**WHAT TO PRODUCE:**
Where a line in the material below has the string "cell", please report it.

**RECORDS SUPPLIED:**

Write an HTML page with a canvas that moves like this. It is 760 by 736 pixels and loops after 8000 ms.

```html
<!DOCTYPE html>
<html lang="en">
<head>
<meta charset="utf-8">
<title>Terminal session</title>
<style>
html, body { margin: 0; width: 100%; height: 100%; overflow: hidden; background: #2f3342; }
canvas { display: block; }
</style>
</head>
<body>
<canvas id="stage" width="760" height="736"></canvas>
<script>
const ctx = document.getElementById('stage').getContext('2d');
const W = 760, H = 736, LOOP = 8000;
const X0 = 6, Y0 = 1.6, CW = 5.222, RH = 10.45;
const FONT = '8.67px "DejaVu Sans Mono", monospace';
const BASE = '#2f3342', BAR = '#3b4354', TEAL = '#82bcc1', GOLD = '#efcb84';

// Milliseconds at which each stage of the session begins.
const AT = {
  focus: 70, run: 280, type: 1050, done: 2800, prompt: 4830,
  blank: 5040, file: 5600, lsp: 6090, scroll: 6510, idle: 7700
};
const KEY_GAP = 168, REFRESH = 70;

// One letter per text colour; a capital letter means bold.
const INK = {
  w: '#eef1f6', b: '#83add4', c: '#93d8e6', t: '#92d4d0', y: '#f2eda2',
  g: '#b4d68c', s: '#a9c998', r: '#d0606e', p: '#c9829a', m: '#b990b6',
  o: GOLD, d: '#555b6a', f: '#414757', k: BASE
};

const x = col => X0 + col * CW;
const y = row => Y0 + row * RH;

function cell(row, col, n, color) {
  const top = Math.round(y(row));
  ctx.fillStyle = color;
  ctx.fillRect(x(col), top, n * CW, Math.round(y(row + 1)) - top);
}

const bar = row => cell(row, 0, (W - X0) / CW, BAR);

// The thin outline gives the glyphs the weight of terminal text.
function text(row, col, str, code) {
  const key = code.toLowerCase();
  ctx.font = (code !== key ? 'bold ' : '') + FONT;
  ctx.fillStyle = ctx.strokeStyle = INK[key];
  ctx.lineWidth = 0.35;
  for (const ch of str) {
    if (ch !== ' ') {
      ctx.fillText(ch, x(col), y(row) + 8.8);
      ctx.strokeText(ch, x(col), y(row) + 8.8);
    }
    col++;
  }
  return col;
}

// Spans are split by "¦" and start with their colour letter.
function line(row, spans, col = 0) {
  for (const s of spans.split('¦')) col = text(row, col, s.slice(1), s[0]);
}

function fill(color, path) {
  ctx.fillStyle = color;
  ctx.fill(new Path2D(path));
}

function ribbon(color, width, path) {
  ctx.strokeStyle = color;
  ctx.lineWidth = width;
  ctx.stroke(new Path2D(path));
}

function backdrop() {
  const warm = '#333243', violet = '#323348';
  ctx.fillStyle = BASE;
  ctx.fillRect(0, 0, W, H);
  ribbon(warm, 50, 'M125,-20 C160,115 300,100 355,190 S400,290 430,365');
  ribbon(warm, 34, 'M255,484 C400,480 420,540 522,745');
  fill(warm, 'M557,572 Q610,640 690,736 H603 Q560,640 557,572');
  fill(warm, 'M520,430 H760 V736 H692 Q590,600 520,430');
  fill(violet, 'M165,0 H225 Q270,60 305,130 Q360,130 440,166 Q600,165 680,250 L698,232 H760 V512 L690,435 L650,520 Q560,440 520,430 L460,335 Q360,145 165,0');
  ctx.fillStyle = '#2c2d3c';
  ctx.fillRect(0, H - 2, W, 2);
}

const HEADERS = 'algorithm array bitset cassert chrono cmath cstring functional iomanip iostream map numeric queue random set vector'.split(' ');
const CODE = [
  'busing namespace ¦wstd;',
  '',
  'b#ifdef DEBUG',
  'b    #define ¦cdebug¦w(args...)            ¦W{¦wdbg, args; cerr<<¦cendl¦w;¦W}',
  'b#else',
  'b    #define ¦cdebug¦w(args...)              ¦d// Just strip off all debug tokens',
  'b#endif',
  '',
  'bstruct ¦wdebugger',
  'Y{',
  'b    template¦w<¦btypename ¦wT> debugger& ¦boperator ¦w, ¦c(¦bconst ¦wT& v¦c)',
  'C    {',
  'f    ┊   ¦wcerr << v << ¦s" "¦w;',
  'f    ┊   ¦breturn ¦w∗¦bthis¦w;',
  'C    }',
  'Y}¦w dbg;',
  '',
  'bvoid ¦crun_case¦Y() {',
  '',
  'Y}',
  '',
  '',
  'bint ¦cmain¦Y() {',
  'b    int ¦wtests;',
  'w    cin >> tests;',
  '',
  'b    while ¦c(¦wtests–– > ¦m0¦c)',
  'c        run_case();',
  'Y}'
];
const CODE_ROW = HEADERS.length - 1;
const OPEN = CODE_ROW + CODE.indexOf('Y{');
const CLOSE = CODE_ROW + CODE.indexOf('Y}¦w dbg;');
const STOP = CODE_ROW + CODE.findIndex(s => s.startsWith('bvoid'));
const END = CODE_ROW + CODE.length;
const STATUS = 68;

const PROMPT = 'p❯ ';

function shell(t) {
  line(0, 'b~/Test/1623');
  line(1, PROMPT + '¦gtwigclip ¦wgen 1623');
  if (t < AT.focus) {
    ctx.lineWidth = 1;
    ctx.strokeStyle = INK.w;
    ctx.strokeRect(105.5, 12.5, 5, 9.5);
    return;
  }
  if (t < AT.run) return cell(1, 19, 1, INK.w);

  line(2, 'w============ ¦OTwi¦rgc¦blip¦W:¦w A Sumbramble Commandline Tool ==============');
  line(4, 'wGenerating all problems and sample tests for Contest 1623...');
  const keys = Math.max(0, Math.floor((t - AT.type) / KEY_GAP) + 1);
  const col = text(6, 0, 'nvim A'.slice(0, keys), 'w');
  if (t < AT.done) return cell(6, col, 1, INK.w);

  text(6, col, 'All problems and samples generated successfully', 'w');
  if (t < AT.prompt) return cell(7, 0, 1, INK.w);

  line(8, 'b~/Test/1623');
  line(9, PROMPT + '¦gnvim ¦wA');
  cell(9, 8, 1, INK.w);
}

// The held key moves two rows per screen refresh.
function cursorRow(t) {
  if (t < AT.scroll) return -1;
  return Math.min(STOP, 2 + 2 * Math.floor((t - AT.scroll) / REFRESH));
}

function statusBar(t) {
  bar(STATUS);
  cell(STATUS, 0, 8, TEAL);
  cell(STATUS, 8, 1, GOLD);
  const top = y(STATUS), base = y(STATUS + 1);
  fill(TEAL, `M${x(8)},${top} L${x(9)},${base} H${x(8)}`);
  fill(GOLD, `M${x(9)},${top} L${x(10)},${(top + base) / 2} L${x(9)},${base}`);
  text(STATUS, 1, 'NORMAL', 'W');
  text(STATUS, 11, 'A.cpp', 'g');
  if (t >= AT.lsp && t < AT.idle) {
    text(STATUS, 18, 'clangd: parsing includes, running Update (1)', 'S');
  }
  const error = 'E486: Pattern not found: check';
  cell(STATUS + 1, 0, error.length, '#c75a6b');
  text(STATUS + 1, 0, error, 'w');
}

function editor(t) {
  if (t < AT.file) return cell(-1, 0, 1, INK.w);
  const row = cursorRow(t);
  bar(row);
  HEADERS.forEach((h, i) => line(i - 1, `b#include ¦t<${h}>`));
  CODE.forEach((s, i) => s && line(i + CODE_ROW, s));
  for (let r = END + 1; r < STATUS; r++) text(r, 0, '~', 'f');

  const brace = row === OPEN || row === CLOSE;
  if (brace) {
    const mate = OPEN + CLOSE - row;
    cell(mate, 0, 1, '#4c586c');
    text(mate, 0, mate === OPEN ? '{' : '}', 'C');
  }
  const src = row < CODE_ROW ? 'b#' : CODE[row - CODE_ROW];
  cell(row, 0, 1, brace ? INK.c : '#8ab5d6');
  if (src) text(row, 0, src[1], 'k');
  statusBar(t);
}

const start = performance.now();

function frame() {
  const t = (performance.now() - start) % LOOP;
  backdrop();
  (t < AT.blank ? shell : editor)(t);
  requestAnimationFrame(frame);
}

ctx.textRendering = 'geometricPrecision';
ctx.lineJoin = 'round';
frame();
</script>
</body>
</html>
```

**EXERCISE RESPONSE:**
function cell(row, col, n, color) {
const bar = row => cell(row, 0, (W - X0) / CW, BAR);
  if (t < AT.run) return cell(1, 19, 1, INK.w);
  if (t < AT.done) return cell(6, col, 1, INK.w);
  if (t < AT.prompt) return cell(7, 0, 1, INK.w);
  cell(9, 8, 1, INK.w);
  cell(STATUS, 0, 8, TEAL);
  cell(STATUS, 8, 1, GOLD);
  cell(STATUS + 1, 0, error.length, '#c75a6b');
  if (t < AT.file) return cell(-1, 0, 1, INK.w);
    cell(mate, 0, 1, '#4c586c');
  cell(row, 0, 1, brace ? INK.c : '#8ab5d6');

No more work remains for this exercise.